## [Exercise]
Where does the string "lineWidth" appear in the records? Copy every line that contains it.

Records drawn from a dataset
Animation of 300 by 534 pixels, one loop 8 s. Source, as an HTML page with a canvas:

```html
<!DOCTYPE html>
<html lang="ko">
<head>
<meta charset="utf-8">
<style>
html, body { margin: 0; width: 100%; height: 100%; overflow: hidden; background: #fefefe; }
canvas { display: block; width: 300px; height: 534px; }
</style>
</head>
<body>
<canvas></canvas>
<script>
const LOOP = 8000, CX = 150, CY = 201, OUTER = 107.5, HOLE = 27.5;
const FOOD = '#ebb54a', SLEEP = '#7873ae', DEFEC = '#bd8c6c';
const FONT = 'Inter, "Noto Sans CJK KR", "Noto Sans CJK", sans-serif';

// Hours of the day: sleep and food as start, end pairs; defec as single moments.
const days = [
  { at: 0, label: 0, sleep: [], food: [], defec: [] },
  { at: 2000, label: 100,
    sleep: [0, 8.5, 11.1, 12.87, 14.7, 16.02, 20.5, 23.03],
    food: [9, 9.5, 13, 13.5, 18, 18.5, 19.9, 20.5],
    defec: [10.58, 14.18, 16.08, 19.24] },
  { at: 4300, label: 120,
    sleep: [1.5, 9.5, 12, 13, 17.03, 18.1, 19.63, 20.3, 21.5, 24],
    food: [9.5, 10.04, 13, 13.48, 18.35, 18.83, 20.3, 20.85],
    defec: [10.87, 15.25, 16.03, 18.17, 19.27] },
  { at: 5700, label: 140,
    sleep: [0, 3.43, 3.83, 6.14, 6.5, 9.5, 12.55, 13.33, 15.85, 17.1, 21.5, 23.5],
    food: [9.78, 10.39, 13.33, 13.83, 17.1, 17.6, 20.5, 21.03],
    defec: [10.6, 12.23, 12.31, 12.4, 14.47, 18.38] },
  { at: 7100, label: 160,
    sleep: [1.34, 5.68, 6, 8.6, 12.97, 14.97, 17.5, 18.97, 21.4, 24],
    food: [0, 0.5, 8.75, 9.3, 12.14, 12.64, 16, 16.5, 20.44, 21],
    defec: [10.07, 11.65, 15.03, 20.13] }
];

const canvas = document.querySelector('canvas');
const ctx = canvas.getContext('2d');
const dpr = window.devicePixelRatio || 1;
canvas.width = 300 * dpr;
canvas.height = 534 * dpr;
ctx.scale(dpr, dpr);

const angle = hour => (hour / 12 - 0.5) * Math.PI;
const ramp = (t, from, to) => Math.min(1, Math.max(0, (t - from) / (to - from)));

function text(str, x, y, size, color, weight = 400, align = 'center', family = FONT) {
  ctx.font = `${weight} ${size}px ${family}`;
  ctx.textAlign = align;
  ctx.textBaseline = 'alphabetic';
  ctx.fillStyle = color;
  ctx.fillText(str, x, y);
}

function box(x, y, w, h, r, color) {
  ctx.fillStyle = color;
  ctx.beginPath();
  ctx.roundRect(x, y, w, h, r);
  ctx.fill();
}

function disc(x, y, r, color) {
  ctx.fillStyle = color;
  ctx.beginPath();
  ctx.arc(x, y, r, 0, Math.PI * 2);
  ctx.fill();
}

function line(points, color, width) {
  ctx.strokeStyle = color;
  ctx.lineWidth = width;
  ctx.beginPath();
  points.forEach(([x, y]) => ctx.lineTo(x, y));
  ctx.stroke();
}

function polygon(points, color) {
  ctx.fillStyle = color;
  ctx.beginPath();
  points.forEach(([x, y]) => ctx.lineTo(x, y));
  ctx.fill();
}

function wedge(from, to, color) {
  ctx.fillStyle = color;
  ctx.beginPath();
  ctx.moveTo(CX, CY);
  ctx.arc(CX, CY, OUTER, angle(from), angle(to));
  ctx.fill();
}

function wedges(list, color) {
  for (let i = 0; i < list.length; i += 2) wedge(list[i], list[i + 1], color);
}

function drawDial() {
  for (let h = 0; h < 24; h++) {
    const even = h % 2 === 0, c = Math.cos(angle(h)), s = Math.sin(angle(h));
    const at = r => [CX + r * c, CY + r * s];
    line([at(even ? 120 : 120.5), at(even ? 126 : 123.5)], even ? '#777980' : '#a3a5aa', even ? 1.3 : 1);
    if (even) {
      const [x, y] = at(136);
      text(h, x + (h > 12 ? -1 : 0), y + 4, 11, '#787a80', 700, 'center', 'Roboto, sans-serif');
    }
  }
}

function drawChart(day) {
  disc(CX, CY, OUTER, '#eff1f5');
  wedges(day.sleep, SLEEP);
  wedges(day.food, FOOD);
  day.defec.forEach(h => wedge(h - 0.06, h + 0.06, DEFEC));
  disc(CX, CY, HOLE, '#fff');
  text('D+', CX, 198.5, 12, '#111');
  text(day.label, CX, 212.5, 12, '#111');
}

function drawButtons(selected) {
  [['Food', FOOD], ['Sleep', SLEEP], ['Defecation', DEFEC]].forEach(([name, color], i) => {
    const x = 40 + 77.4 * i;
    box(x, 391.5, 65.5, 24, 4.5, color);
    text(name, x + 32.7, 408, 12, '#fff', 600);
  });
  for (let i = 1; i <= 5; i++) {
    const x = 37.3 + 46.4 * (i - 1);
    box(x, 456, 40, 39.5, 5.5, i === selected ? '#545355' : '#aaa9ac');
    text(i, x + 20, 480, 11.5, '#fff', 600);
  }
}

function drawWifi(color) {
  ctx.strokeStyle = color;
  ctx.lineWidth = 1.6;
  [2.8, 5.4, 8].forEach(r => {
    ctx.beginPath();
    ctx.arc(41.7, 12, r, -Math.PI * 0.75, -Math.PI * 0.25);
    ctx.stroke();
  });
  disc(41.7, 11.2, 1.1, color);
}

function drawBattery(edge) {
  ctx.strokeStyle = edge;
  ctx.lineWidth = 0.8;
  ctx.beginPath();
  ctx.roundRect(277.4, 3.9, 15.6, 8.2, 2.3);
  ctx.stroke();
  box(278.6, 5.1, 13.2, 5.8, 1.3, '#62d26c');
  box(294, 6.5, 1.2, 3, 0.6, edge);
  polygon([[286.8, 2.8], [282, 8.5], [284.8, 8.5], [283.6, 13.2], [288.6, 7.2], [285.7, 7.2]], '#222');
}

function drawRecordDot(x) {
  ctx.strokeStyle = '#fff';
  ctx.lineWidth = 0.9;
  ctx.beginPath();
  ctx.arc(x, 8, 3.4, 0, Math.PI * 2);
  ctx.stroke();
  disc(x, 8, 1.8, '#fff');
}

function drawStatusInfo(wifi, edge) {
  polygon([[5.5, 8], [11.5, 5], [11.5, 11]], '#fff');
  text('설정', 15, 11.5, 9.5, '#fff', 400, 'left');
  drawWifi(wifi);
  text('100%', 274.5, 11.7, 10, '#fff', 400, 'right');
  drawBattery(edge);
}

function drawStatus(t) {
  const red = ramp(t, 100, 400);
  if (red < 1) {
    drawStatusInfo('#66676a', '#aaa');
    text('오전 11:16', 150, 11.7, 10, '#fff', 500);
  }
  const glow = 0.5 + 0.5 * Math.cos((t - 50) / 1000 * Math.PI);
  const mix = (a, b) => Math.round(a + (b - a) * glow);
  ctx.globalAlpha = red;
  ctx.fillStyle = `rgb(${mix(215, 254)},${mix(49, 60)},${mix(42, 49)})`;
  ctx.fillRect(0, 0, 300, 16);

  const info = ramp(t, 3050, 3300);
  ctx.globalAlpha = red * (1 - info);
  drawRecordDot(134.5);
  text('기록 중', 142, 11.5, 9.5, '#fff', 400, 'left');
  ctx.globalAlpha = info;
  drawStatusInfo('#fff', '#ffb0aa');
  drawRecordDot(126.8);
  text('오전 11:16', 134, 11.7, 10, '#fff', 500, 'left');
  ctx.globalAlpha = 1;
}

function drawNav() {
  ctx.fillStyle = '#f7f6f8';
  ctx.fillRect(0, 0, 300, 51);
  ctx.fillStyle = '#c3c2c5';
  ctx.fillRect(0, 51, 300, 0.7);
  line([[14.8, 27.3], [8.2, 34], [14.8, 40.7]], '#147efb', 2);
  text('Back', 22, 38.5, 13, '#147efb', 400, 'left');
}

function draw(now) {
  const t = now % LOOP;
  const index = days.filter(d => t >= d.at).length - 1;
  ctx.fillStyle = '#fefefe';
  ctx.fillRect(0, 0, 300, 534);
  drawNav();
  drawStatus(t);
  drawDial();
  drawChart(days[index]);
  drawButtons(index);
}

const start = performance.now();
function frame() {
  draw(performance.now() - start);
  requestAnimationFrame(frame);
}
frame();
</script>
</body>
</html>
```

## [Answer below]
  ctx.lineWidth = width;
  ctx.lineWidth = 1.6;
  ctx.lineWidth = 0.8;
  ctx.lineWidth = 0.9;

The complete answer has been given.